A coffee is not just a beverage; it is more complicated than that.
As the following text establishes, a coffee according to the present blog, is an espresso or a cappuccino\latte (which contains milk).
Espresso – let us consider a few issues in the coffee bar:
- Roasting the coffee grains to a greater than medium extent grants them a longer shelf life but may result a burnt taste.
- Coffee beans change with humidity and age while grinder’s blades change with wear over time. A barista should adjust his grinder regularly; not doing so will cause the espresso shots to gradually move away from the desired state.
- The grind size should be fine but not too fine or powdery.
- Ground coffee beans expire at a fast rate and tend to lose the fragrance rapidly.

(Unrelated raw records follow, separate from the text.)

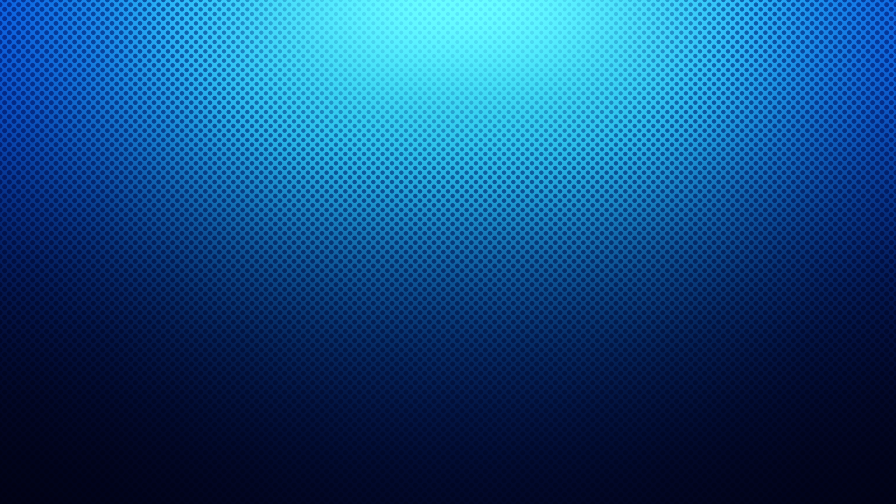
Write a Shadertoy shader that draws this background.

```glsl
// A cyan glow falls from the top edge into deep navy, seen through a fine
// halftone mesh. Gaussian falloffs build the light; a diagonal lattice of
// round dots darkens it, with dots that shrink and soften near the glow.

float bell(float x) { return exp(-x * x); }

// Coverage of round dots on a staggered lattice, with a one-pixel soft edge.
float dotMask(vec2 p, float radius) {
    const float columns = 96.0;
    vec2 lattice = vec2(p.x + p.y, p.x - p.y) * columns;
    float dist = length(fract(lattice) - 0.5) - radius;
    float pixel = columns * 1.4142 / iResolution.x;
    return 1.0 - smoothstep(-0.6 * pixel, 0.6 * pixel, dist);
}

// Smooth light: navy floor, broad blue wash, then the cyan core.
vec3 backdrop(float x, float depth, float glow) {
    vec3 navy = mix(vec3(0.01, 0.035, 0.22), vec3(0.005, 0.01, 0.1), depth);
    float reach = 0.47 + 0.17 * bell(x * 2.8);
    vec3 color = navy + vec3(0.012, 0.18, 0.52) * bell(depth / reach);

    // Red arrives later than green and blue, so the middle tones stay teal.
    vec3 amount = vec3(pow(glow, 1.3), glow, glow);
    color = mix(color, vec3(0.2, 0.86, 0.93), amount);

    // Pale highlight where the light enters.
    color += vec3(0.19, 0.1, 0.08) * bell(x / 0.22) * bell(depth / 0.17);

    // Darker lower corners.
    return color * (1.0 - 0.8 * x * x * smoothstep(0.2, 1.0, depth));
}

void mainImage(out vec4 fragColor, in vec2 fragCoord) {
    vec2 uv = fragCoord / iResolution.xy;
    vec2 p = fragCoord / iResolution.x;
    float x = uv.x - 0.515;
    float depth = 1.0 - uv.y;

    // The core is flat near its axis and drops quickly towards the sides.
    float side = abs(x) / (0.4 - 0.1 * depth);
    float glow = exp(-pow(side, 2.5) - pow(depth / 0.46, 2.2));
    vec3 color = backdrop(x, depth, glow);

    // Dots fade into the bright core and into the dark floor.
    float dots = dotMask(p, mix(0.38, 0.3, glow));
    float contrast = (1.0 - 0.85 * smoothstep(0.5, 1.0, glow))
                   * mix(1.0, 0.5, smoothstep(0.5, 1.0, depth));
    vec3 mesh = color * (1.0 + vec3(0.36, 0.23, 0.14) * contrast);
    vec3 hole = color * (1.0 - vec3(0.58, 0.38, 0.22) * contrast);

    fragColor = vec4(clamp(mix(mesh, hole, dots), 0.0, 1.0), 1.0);
}
```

So the sooner you use coffee after grinding it, the more of the original intended flavors and aromas there will be in your cup.
- Some busy baristas operate their grinders for many minutes until their reservoirs are full of ground coffee. The high friction, accompanied by the high temperature between the cutting blade and the coffee, damages the coffee, thus “burning” the coffee grounds. Under the circumstances, you cannot expect to get a delicious coffee…

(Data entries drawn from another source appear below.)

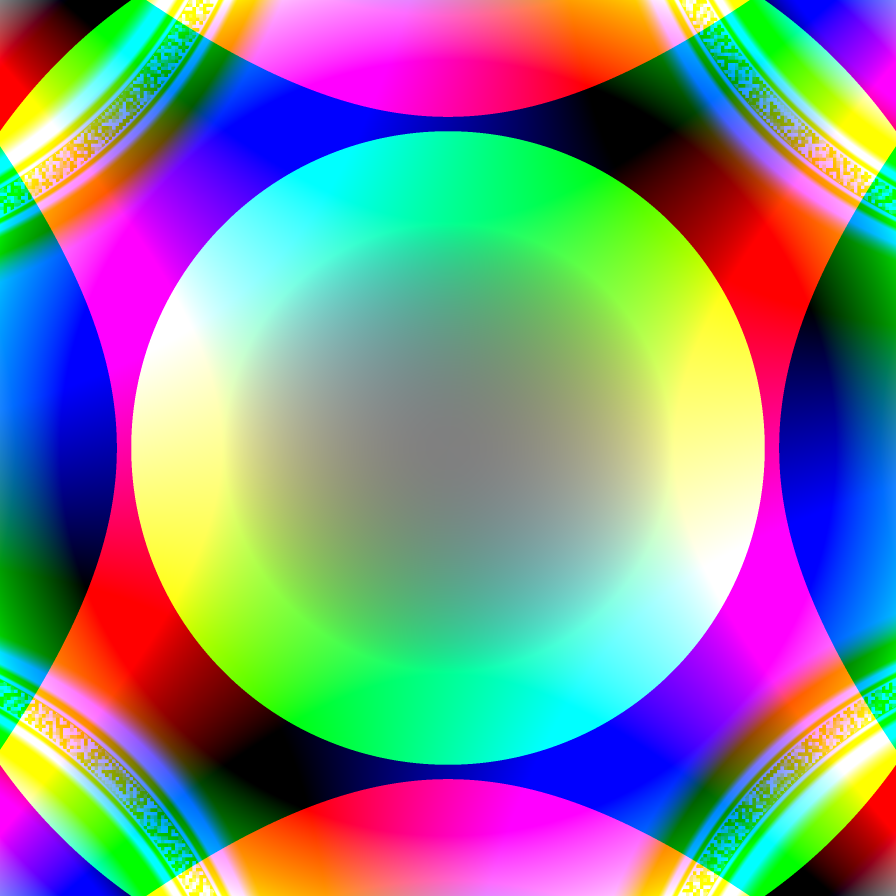
Give the GLSL for this background, as a WebGL 2 fragment shader.

```glsl
#version 300 es
precision highp float;

#define PI 3.14159265
#define BLUE_GAIN 0.8
#define BLUE_DRIFT 0.4
#define GRAIN_CELLS 256.0
#define GRAIN_START 14.0
#define SAMPLES 3

uniform vec2 u_resolution;
out vec4 fragColor;

// Tangent of a compressed field: one pole on each side, then a slow fade
float foldedTangent(float field) {
    return tan(PI * atan(field));
}

// Hyperbolic fringes that tighten without limit toward the corner arcs
float blueFringes(vec2 p) {
    float steepness = foldedTangent(p.x * p.y);
    if (abs(steepness) > GRAIN_START) {
        // Sample once per cell, so the tightest fringes become even grain
        vec2 cell = (floor(p * GRAIN_CELLS * 0.5) + 0.5) * 2.0 / GRAIN_CELLS;
        steepness = foldedTangent(cell.x * cell.y);
    }
    return sin(BLUE_DRIFT * dot(p, p) - steepness);
}

vec3 background(vec2 p) {
    float saddle = foldedTangent(p.x * p.x - p.y * p.y);
    float rings = tan(PI * dot(p, p));
    vec3 wave = vec3(0.5 * saddle, 0.5 * rings, BLUE_GAIN * blueFringes(p));
    return clamp(0.5 + wave, 0.0, 1.0);
}

void main() {
    float scale = 2.0 / min(u_resolution.x, u_resolution.y);
    vec3 color = vec3(0.0);

    // Average a small grid of samples to smooth the hard edges
    for (int j = 0; j < SAMPLES; j++) {
        for (int i = 0; i < SAMPLES; i++) {
            vec2 offset = (vec2(i, j) + 0.5) / float(SAMPLES) - 0.5;
            vec2 p = (gl_FragCoord.xy + offset - 0.5 * u_resolution) * scale;
            color += background(p);
        }
    }
    fragColor = vec4(color / float(SAMPLES * SAMPLES), 1.0);
}
```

- Coffee is brewed by forcing a small amount of nearly boiling water through the ground coffee beansunder pressure; Brewing for fewer than 20 seconds per espresso shot results in an under-extracted espresso, which lacks in flavor, and thick crema on top.
Hence, going to above examples, the taste of espresso depends first and foremost on the quality of the coffee grains and then on the roasting level. Henceforth, the quality of espresso depends on the barista’s skills and on his\her performance with the coffee machine in the coffee bar.
Preparing espresso at home with reduced- size bar equipment is a failed effort due to the skills required and the maintenance involved. Automatic machines based on the same technology also fail because of the low quality of the coffee they produced, their low output capacity (related to commercial requirements) and their expensive prices.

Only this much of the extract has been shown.